Monday, May 5, 2008


XMUltra framework teamRecently, XMUltra was released on This had been the feed processing engine for Knight Ridder Digital, the online division of the once-mighty Knight Ridder newspaper company. (No, we don't make talking cars).

Although originally designed for news feeds, it was expanded for use in a number of other areas. It has acquired a fairly large number of utilities, including tools for transferring files, running scripts, compressing files, etc.

In short, it has become to feed processing what Ant is to build processes.

XMUltra is available at now. If you are involved in Java-based data feed processing, you should check it out. However, I thought I'd talk a little about the history of the product today.

In The Beginning...

Before XMUltra, KRD processed news feeds with a collection of Perl scripts, shell scripts, C code, and (for some odd reason) the print spooler. These scripts did their job, but they were becoming increasingly difficult to maintain. We were becoming a Java shop, and it was decided that we should have a Java-based feed processing engine.

Total rewrites tend to fail. Usually, you are better off refactoring your existing code base. In this case, however, XMUltra was a complete success. It was hailed as a triumph, not only by Knight Ridder, but even by the Newspaper Association of America.

The Architect

Wayne Weber was the perfect person to head this charge. He had a clear long-term vision for the product, a passion for technology, and perhaps most critically, an amazing mind for details.

I've thought about the best way to describe Wayne, but I think the best way is to show an excerpt of his code:

try {
// Using reflection to avoid compiler warnings for "stop" (heh, heh).
Class classObj = Thread.class;
Method method = classObj.getMethod("stop", null);
method.invoke(processorThread, null);
} catch (Exception e) {

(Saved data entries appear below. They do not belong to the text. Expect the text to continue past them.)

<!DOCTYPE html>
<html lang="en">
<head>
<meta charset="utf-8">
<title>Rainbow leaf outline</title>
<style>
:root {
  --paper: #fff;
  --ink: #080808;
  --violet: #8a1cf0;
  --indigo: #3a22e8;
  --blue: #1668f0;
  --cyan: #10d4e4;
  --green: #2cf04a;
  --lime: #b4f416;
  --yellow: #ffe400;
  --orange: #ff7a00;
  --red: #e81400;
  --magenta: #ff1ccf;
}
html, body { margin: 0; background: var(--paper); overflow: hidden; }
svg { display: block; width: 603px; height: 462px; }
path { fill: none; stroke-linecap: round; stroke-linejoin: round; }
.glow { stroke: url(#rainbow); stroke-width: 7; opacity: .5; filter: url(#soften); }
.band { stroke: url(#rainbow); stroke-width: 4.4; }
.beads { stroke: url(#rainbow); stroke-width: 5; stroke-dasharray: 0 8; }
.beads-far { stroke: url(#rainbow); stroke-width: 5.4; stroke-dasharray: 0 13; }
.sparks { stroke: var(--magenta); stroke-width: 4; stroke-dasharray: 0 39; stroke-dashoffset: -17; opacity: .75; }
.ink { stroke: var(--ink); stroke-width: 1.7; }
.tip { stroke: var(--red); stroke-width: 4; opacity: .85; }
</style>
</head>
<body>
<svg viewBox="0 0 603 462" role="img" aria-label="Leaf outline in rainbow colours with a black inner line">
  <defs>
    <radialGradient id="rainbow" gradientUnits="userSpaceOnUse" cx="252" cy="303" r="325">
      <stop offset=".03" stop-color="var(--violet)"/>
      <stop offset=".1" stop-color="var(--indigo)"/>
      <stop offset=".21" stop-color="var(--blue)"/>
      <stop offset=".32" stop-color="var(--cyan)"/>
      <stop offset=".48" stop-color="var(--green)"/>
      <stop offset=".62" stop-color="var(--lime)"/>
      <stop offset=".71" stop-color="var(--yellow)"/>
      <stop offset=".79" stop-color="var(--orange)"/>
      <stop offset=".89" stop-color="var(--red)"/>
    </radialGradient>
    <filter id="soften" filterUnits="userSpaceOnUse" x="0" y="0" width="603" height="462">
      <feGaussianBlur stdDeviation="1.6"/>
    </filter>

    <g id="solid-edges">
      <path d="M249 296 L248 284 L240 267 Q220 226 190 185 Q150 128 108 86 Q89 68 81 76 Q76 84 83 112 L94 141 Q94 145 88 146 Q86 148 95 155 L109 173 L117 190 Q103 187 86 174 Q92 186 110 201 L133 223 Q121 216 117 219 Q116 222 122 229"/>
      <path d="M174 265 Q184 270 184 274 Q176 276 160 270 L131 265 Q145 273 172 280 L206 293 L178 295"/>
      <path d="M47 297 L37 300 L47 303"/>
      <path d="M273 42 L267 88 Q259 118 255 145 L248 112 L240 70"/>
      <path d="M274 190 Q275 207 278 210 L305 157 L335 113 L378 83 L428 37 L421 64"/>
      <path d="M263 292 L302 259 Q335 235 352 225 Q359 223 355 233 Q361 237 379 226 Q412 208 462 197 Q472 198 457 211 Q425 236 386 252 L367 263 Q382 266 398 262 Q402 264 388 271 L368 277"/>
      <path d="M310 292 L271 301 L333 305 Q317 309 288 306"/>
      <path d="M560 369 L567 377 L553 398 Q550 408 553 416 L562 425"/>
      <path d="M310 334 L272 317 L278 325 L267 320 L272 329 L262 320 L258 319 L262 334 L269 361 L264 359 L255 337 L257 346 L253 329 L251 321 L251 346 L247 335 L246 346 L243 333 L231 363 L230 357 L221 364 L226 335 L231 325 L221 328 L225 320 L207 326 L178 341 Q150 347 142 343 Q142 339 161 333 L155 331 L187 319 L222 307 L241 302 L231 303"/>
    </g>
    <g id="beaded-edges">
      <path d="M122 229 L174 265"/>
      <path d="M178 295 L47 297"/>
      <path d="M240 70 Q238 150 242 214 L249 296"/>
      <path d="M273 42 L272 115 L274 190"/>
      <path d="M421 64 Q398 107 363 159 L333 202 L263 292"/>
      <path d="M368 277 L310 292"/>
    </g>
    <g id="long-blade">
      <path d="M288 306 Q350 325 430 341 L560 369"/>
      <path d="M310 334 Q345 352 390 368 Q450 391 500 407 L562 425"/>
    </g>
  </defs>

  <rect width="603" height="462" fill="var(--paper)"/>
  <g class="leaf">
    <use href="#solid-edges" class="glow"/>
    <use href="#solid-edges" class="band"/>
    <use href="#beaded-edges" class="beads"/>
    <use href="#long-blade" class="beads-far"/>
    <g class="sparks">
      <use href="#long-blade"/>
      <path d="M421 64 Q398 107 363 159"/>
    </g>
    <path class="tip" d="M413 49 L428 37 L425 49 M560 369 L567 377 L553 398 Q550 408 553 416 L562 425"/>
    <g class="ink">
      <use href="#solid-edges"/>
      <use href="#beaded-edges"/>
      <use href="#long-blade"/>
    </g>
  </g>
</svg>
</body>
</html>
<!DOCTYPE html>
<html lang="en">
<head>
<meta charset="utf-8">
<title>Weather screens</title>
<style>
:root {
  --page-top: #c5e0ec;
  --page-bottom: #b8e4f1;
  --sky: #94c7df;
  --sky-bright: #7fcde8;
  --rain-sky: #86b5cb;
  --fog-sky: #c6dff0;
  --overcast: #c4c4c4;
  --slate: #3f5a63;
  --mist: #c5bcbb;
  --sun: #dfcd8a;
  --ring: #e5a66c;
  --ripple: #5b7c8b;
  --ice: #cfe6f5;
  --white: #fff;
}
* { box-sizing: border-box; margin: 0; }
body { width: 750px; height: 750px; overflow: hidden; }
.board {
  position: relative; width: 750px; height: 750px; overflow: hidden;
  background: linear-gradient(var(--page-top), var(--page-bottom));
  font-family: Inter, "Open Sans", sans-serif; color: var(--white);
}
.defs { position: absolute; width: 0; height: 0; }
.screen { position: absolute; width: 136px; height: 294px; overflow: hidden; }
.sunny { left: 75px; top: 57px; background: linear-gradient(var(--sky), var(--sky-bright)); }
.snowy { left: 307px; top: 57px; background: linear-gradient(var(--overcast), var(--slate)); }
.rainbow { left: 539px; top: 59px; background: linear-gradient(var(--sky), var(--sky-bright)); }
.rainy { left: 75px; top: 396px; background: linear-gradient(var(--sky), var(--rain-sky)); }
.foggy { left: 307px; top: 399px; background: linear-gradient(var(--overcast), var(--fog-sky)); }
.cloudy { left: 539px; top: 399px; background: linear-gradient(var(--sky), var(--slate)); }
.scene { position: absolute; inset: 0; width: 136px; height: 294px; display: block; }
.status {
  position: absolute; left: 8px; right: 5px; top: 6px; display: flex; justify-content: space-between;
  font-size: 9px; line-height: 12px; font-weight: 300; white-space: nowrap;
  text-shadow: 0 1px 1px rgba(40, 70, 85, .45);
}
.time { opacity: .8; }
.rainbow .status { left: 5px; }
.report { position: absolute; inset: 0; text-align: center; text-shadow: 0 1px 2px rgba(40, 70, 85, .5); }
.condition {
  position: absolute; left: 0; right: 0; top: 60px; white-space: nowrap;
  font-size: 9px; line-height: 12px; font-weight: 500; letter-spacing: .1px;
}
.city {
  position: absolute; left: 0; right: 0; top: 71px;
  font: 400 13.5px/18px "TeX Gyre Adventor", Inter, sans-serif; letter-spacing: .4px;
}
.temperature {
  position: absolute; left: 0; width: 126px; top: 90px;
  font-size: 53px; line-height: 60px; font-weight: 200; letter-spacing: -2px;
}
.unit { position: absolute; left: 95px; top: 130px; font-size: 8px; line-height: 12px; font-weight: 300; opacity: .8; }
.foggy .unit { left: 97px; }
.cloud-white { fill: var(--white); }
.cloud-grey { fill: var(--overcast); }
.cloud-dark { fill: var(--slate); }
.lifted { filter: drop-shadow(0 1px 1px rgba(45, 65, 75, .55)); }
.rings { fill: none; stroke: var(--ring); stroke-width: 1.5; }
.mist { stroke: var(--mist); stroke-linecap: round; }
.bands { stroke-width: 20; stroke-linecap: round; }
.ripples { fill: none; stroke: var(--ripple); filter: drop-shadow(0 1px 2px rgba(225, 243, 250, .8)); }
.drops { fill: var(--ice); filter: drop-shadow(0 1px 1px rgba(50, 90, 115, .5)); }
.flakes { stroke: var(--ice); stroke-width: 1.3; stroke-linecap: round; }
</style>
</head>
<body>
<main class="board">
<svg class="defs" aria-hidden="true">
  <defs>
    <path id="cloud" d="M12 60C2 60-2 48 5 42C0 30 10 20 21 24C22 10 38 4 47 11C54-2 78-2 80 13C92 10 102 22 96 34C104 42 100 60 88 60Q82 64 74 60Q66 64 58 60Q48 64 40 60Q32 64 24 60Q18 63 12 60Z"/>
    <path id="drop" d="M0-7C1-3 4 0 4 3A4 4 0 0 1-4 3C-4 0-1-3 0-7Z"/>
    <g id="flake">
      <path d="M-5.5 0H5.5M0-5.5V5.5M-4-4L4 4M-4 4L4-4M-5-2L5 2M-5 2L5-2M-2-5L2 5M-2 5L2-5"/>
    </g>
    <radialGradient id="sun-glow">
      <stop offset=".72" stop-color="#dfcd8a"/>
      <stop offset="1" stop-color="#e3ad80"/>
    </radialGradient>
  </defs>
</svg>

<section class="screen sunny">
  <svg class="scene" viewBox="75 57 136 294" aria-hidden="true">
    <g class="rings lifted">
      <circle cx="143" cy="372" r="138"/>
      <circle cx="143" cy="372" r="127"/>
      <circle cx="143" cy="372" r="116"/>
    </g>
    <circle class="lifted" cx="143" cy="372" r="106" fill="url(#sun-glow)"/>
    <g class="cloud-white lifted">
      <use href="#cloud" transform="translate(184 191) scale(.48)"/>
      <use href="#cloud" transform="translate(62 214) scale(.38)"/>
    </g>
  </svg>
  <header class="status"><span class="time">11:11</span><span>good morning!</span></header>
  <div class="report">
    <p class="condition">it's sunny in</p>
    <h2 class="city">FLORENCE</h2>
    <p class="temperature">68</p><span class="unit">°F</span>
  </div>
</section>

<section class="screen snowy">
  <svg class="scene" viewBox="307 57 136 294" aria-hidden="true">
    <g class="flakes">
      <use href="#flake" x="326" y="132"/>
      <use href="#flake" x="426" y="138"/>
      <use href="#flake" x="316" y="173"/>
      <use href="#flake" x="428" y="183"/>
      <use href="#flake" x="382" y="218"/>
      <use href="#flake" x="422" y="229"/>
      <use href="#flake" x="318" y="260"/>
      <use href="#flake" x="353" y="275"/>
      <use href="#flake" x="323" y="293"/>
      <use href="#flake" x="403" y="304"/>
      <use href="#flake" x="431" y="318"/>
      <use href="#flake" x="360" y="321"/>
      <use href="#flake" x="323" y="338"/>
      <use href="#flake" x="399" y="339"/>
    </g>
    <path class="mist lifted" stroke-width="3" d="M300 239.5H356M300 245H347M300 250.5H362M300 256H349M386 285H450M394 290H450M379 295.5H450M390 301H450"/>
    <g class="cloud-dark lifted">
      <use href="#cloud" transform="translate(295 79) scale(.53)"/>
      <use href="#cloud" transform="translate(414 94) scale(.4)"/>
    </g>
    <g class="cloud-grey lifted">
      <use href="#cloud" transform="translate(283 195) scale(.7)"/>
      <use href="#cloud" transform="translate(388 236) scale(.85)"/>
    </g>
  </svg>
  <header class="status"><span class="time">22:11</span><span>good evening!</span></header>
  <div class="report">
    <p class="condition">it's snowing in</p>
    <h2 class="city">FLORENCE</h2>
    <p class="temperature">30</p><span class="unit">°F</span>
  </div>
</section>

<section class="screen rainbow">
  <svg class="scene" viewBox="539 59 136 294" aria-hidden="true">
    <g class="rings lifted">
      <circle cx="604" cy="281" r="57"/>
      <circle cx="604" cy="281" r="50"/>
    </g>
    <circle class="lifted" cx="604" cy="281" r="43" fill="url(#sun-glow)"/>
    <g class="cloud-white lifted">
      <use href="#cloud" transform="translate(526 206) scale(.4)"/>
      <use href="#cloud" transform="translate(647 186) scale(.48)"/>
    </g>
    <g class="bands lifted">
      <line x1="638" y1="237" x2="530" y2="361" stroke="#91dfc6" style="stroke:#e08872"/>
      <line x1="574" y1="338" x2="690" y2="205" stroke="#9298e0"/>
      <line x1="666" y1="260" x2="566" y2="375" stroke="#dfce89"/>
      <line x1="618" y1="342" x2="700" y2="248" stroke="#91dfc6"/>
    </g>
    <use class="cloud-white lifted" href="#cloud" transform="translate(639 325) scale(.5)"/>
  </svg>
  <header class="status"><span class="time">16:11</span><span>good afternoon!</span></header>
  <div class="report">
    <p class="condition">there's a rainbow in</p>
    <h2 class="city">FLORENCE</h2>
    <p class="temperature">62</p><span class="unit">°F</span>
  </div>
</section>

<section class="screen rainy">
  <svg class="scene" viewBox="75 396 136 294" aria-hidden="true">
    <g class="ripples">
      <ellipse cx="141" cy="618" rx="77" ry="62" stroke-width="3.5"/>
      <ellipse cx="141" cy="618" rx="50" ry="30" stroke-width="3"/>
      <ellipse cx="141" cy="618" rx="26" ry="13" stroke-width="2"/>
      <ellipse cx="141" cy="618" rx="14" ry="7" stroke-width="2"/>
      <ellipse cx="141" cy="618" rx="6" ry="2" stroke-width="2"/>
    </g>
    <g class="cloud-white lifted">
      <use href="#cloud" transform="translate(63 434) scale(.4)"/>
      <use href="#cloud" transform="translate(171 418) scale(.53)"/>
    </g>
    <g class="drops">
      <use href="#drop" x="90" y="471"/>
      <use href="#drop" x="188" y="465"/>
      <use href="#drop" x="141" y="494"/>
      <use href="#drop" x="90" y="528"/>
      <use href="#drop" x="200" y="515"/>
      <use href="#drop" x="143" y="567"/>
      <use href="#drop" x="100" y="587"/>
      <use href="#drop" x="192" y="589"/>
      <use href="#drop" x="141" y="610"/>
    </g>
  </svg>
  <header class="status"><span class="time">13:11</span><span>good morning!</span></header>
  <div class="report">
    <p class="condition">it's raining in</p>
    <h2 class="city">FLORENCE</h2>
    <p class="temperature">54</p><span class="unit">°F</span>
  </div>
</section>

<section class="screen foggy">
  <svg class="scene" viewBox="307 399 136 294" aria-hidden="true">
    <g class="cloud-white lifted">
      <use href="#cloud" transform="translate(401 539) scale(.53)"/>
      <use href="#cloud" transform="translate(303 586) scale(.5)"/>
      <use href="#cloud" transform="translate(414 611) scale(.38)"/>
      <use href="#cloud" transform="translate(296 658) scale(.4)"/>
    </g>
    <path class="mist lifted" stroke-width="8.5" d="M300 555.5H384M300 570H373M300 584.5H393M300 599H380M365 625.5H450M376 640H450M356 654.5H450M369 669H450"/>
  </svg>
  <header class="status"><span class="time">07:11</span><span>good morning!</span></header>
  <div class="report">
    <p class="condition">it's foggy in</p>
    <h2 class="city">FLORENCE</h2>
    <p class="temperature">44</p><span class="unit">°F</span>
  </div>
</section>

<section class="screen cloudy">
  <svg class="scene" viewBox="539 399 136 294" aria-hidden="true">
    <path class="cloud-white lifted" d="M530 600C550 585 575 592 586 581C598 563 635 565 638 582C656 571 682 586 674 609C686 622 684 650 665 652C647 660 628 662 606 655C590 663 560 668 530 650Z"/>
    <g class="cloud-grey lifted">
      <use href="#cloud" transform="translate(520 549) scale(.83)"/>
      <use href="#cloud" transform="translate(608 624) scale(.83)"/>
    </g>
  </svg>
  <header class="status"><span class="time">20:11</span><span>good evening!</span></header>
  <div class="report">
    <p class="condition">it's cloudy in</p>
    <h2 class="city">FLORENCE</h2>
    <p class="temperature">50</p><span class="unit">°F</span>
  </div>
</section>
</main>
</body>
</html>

My first thought was to nominate this for The Daily WTF. Except, it is not really a WTF. It can't be when there is a clear comment about what exactly he was doing. There was a section I left out that explained the reasoning for using the deprecated method.

More importantly, it speaks to something deeper. Wayne went through some elaborate hoops just to avoid any compile warnings. Despite the large number of classes, there were absolutely zero warnings and no methods or classes without JavaDoc comments. No one else was allowed to get away with anything less than perfection.


XMUltra was primarily designed for news feeds. Among other things, it featured a whole plugin architecture for news feeds. However, it also had a variety of extra general-purpose utilities, and gradually we began to use XMUltra wherever we could.

This is really where I first became involved. I extended XMUltra for processing classified ads. Writing new processors was somewhat painful at the time, but it was well worth it. Over time, through the efforts of the KRD team, XMUltra gathered a richer and richer collection of utilities.


There was one problem with XMUltra. It aged. Codebases become out of date if they are not maintained. And while we spent our efforts on adding new tools, we did not have the luxury of updating the core architecture.

It shows in a few areas. Built before log4j was well-established, XMUltra features its own custom logging framework. There was a well established bulk-test, but no unit-tests. When Java 5 was released, XMUltra went from warning-free to having several hundred warnings.

XMUltra seemed doomed after McClatchy merged with Knight Ridder. McClatchy Interactive was a Perl and Ruby shop, and Java applications have gradually been phased out. XMUltra is still in fairly heavy production use, but it is clear that it does not have a future within the organization.

Wayne himself has left McClatchy Interactive now. Most of the rest of the core XMUltra team was gone already. I am the last.


McClatchy Interactive agreed to let me open source XMUltra. Before he left, Wayne and I spent a couple of days cleaning up the build process, stripping out MI/KRD specific components, adding some examples, and updating the documentation. It is not in perfect condition, but it is in a form ready for public consumption.

Check it out! I hope you find it as useful as I have.